I popped back over to catch some more locals. On The Cinder made their return for a second year at the Korner Stage. The three-piece punk rock outfit drew a lively crowd which danced and moshed throughout the entire set. Some locals were on the Full Sail Stage, too. Lucky33 from Syracuse was upgraded to the larger stage for the day. They put on an energetic set that included a version of CCR’s “Bad Moon Rising.” Between songs, bass player Red talked about attending his first Warped Tour in ’96 and being inspired to start playing music himself.
Following Lucky33 was Rochester’s Kaiser Solzie. Rochester native James Jackson has been performing under the moniker Kaiser Solzie for years, and has recently built a full band. Jackson was the driving force behind the creation of the local Korner Stage last year. And all local band members and their fans had migrated to Full Sail to rock out to Kaiser Solzie’s set. Donning his pink guitar, Jackson belted out song after song, from one about actor Bill Murray to “Punk Pop Hip Hop” and “Ordinary Average Day,” the songs paired a raw punk energy with catchy feel-good messages.
On the way to see 3OH!3, I ran across With Confidence. The Australian pop punk band was finishing their set with hits from their last album, “Voldemort” and “Keeper.” They signed off with a promise to return to the states by the end of the year. Over the hill, 3OH!3 was in full swing. The massive dance party spilled out from under the amphitheater tent and into the expansive lawn. For their grand finale, they brought the members of Simple Plan onto stage to join in on their hit song “Don’t Trust Me.”

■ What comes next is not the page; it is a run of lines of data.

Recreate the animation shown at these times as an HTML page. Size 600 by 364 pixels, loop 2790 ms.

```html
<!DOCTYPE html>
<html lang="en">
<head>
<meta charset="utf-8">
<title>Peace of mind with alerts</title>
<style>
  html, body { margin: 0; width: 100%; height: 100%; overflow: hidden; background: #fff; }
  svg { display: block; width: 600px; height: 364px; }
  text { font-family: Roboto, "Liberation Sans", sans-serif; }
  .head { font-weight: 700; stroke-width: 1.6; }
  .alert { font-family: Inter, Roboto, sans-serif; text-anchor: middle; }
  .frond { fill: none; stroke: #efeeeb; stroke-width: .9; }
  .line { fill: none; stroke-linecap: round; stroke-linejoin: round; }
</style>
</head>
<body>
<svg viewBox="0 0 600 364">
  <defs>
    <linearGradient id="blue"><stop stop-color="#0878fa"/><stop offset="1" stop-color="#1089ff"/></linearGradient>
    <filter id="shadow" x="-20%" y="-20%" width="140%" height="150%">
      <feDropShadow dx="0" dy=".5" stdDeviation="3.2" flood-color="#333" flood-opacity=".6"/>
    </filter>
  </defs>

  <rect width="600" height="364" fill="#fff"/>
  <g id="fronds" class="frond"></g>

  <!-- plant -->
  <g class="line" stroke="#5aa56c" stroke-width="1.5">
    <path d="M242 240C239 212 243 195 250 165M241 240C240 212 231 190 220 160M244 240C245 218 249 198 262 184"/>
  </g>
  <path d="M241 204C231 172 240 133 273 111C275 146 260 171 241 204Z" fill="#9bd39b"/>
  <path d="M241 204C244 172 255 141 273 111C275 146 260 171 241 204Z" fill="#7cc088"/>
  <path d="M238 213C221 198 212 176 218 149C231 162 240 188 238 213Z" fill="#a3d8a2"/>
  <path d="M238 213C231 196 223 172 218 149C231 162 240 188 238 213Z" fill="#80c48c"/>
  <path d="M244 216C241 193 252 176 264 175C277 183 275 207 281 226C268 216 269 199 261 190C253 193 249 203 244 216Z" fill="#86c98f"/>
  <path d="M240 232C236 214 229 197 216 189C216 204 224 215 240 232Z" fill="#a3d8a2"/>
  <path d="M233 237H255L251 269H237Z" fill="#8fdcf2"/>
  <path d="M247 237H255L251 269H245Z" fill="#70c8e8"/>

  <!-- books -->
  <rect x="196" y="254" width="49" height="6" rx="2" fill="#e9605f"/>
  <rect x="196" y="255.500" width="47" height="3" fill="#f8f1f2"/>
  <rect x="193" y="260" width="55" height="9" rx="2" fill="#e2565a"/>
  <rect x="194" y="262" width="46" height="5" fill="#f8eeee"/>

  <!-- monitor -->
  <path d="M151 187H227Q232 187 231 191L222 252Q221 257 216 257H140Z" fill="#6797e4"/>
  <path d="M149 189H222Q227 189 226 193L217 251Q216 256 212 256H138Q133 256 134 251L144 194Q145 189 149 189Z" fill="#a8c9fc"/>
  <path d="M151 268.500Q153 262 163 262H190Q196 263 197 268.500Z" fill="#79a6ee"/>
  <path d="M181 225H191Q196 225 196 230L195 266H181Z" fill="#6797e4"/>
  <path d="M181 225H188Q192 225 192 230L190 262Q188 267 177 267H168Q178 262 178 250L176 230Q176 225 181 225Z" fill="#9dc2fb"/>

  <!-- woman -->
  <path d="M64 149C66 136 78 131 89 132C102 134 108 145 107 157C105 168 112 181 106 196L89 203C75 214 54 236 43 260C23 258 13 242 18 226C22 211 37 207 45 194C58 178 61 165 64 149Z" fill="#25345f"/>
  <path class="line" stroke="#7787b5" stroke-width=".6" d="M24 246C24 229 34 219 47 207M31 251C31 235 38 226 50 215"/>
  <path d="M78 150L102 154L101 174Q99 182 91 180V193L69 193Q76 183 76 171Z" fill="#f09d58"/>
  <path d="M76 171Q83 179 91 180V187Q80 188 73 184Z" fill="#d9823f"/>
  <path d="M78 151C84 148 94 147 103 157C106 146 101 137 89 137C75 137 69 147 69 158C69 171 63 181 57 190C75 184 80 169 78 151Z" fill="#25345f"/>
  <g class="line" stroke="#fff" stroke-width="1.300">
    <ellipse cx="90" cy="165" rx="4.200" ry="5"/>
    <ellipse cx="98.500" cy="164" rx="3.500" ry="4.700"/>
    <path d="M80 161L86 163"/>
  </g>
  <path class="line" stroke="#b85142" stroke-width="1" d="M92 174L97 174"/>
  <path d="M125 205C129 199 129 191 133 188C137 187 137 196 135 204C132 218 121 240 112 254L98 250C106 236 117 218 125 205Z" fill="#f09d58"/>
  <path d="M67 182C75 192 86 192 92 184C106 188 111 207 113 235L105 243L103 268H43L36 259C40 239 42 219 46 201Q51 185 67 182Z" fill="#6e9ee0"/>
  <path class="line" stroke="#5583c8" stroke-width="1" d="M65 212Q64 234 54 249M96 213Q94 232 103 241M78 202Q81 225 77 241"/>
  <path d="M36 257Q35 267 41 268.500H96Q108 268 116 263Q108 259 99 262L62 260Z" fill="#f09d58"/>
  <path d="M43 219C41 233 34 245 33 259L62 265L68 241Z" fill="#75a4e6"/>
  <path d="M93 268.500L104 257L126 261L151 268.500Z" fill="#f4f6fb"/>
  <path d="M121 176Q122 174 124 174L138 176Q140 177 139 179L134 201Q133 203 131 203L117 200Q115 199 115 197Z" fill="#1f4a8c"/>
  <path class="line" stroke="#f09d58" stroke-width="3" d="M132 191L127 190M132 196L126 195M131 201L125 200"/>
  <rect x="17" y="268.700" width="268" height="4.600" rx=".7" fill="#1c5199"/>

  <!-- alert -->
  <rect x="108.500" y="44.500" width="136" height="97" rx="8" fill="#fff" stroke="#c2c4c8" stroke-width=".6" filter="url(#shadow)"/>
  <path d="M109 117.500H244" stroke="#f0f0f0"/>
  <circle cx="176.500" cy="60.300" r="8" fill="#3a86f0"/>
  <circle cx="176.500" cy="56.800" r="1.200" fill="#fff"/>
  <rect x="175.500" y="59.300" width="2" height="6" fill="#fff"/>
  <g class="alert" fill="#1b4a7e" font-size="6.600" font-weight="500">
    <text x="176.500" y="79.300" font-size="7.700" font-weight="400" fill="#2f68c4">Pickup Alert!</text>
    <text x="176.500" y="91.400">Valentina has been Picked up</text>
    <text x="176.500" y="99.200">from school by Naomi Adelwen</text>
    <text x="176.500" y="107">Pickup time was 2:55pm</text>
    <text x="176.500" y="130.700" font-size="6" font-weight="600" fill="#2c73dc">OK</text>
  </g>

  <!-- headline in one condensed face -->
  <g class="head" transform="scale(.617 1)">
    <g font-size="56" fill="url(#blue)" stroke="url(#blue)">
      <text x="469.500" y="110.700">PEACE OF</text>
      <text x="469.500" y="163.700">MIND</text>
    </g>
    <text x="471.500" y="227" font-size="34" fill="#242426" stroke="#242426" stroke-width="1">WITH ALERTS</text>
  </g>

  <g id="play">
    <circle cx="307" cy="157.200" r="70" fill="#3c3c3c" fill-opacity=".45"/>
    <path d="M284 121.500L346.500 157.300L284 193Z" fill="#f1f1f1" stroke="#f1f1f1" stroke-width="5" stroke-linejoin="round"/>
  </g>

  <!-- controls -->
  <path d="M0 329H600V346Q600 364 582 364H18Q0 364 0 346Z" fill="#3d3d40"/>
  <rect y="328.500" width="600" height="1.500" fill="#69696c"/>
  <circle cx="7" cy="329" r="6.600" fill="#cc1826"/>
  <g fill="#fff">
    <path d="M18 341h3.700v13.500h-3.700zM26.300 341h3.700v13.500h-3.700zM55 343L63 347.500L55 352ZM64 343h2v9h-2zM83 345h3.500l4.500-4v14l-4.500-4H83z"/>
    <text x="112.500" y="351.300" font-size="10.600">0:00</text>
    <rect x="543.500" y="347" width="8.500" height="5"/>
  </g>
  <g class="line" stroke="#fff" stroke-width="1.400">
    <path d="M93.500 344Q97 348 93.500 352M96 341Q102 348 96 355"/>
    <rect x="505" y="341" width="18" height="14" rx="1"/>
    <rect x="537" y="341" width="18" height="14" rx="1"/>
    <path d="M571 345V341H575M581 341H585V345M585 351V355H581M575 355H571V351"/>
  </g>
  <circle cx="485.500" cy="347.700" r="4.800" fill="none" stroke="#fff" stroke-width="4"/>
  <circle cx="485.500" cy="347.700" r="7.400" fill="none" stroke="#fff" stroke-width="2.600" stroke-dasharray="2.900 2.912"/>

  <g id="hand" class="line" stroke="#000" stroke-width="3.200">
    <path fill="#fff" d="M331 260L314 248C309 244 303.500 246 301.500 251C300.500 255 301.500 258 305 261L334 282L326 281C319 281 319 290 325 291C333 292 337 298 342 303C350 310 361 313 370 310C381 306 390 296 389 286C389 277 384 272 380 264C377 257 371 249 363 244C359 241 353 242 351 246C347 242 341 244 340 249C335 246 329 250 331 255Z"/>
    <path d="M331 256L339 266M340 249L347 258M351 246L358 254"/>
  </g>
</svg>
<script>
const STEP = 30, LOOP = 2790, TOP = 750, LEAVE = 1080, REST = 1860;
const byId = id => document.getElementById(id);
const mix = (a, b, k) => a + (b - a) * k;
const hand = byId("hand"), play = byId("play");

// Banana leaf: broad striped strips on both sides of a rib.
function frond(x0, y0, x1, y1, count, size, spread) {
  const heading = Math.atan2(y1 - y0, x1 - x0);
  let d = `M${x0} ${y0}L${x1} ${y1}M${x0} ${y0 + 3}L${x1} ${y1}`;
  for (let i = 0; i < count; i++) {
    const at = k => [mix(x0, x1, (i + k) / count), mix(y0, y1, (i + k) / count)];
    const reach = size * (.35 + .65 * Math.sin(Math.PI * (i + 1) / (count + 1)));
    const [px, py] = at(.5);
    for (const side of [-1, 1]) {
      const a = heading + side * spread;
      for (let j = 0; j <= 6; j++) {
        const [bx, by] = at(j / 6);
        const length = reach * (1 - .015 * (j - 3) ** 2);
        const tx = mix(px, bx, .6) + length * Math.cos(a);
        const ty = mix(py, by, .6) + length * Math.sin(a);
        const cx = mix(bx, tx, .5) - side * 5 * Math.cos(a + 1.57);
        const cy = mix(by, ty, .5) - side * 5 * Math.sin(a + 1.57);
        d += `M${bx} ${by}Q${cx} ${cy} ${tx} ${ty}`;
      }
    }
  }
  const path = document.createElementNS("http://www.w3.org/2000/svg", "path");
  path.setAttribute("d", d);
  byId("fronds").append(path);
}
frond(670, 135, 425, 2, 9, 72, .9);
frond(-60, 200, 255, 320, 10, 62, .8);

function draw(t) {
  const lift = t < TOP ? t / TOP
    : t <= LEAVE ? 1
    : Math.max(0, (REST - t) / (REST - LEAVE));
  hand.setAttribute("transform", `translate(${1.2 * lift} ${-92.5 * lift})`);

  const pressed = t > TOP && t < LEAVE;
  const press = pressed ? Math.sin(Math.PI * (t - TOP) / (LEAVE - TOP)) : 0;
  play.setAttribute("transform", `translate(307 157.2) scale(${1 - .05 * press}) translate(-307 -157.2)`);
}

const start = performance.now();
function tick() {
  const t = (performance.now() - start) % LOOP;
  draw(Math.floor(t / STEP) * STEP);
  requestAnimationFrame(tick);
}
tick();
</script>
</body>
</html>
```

We ended the day at the amphitheater tent with a performance by Waterparks, a Texas trio who are more on the pop side of the pop/punk spectrum. When I saw them at Warped Tour a couple years ago, they were playing songs from their EP Cluster. They’ve since released two full-length albums.Their set list included songs from both, including the acoustic “Lucky People.” They ended with the the catchy little love song “Stupid For You.”
Photographer Meredith Snow caught a few sets that I didn’t, including Motionless In White, Digital Afterlife, Doll Skin, Great American Ghost, Of Night and Light, Pros & Icons, and Every Time I Die. See the full photo gallery below for these pics and more.
All in all it was a memorable day, although tinged with sadness about the end of the Warped Tour era. Throughout the day, I spent time with friends from as far flung as Syracuse and Buffalo. I saw people I met at Warped Tour in previous years,and I met some new people. We swapped stories while making new memories. This touring festival successfully brought together some of the greatest alternative musicians from around the world and made them accessible to millions. But it also brought people together and built communal experiences that defined an entire generation.